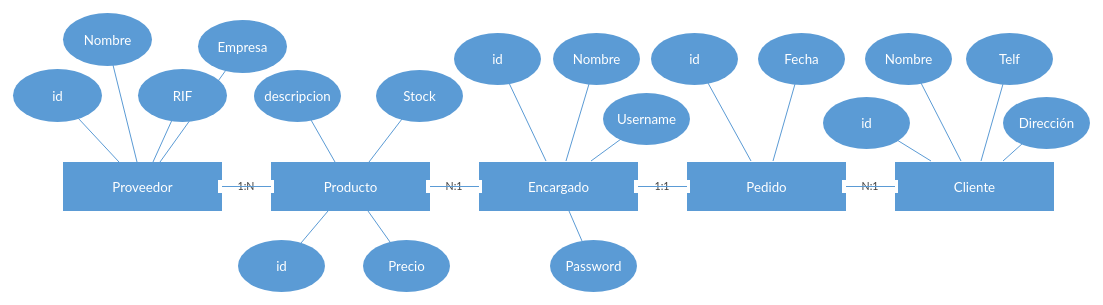
<!DOCTYPE html>
<html lang="es">
<head>
<meta charset="utf-8">
<title>Diagrama entidad-relación</title>
<style>
:root { --shape: #5b9bd5; --line: #5b9bd5; --paper: #fff; --label: #fff; --ink: #404040; }
* { box-sizing: border-box; margin: 0; padding: 0; }
body { width: 1103px; height: 305px; overflow: hidden; background: var(--paper); font-family: Lato, "Open Sans", sans-serif; }
.diagram { position: relative; width: 1103px; height: 305px; overflow: hidden; }
.connectors { position: absolute; left: 0; top: 0; stroke: var(--line); stroke-width: 1; }
.entities { position: absolute; left: 63px; top: 162px; display: flex; }
.entity, .attribute { display: flex; align-items: center; justify-content: center; background: var(--shape); color: var(--label); font-size: 13.3px; line-height: 16px; white-space: nowrap; }
.entity { width: 159px; height: 49px; }
.relation { position: relative; z-index: 1; width: 56px; height: 13px; margin: 18px -3px 0 -4px; display: flex; align-items: center; justify-content: center; background: var(--paper); color: var(--ink); font-size: 10.6px; line-height: 13px; }
.relation::after { content: ""; position: absolute; left: 4px; right: 3px; top: 6px; height: 1px; background: var(--line); }
.attribute { position: absolute; left: var(--x); top: var(--y); width: 87px; height: 52px; border-radius: 50%; }
.attribute.wide { width: 89px; height: 53px; }
</style>
</head>
<body>
<main class="diagram">
  <svg class="connectors" width="1103" height="305" viewBox="0 0 1103 305" aria-hidden="true">
    <g class="proveedor-lines">
      <line x1="78" y1="118" x2="119" y2="162"/>
      <line x1="113" y1="65" x2="137" y2="162"/>
      <line x1="172" y1="120" x2="153" y2="162"/>
      <line x1="226" y1="70" x2="160" y2="162"/>
    </g>
    <g class="producto-lines">
      <line x1="311" y1="120" x2="335" y2="162"/>
      <line x1="402" y1="119" x2="369" y2="162"/>
      <line x1="328" y1="211" x2="301" y2="243"/>
      <line x1="368" y1="211" x2="390" y2="242"/>
    </g>
    <g class="encargado-lines">
      <line x1="509" y1="83" x2="546" y2="161"/>
      <line x1="589" y1="84" x2="566" y2="161"/>
      <line x1="621" y1="139" x2="591" y2="161"/>
      <line x1="569" y1="211" x2="582" y2="241"/>
    </g>
    <g class="pedido-lines">
      <line x1="708" y1="83" x2="751" y2="161"/>
      <line x1="795" y1="84" x2="773" y2="161"/>
    </g>
    <g class="cliente-lines">
      <line x1="897" y1="140" x2="931" y2="161"/>
      <line x1="921" y1="83" x2="961" y2="161"/>
      <line x1="1003" y1="84" x2="981" y2="161"/>
      <line x1="1023" y1="143" x2="1003" y2="161"/>
    </g>
  </svg>

  <section class="entities">
    <div class="entity">Proveedor</div>
    <div class="relation">1:N</div>
    <div class="entity">Producto</div>
    <div class="relation">N:1</div>
    <div class="entity">Encargado</div>
    <div class="relation">1:1</div>
    <div class="entity">Pedido</div>
    <div class="relation">N:1</div>
    <div class="entity">Cliente</div>
  </section>

  <section class="attributes">
    <div class="attribute wide" style="--x:13px;--y:69px">id</div>
    <div class="attribute wide" style="--x:63px;--y:13px">Nombre</div>
    <div class="attribute wide" style="--x:138px;--y:69px">RIF</div>
    <div class="attribute wide" style="--x:198px;--y:20px">Empresa</div>

    <div class="attribute" style="--x:254px;--y:70px">descripcion</div>
    <div class="attribute" style="--x:376px;--y:70px">Stock</div>
    <div class="attribute" style="--x:238px;--y:240px">id</div>
    <div class="attribute" style="--x:363px;--y:240px">Precio</div>

    <div class="attribute" style="--x:454px;--y:33px">id</div>
    <div class="attribute" style="--x:553px;--y:33px">Nombre</div>
    <div class="attribute" style="--x:603px;--y:93px">Username</div>
    <div class="attribute" style="--x:550px;--y:240px">Password</div>

    <div class="attribute" style="--x:651px;--y:33px">id</div>
    <div class="attribute" style="--x:758px;--y:33px">Fecha</div>

    <div class="attribute" style="--x:823px;--y:97px">id</div>
    <div class="attribute" style="--x:865px;--y:33px">Nombre</div>
    <div class="attribute" style="--x:966px;--y:33px">Telf</div>
    <div class="attribute" style="--x:1003px;--y:97px">Dirección</div>
  </section>
</main>
</body>
</html>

» **What is being asked**:
Every line above that holds the word "relation" is to be found and copied.

» **Answer below**:
.relation { position: relative; z-index: 1; width: 56px; height: 13px; margin: 18px -3px 0 -4px; display: flex; align-items: center; justify-content: center; background: var(--paper); color: var(--ink); font-size: 10.6px; line-height: 13px; }
.relation::after { content: ""; position: absolute; left: 4px; right: 3px; top: 6px; height: 1px; background: var(--line); }
    <div class="relation">1:N</div>
    <div class="relation">N:1</div>
    <div class="relation">1:1</div>
    <div class="relation">N:1</div>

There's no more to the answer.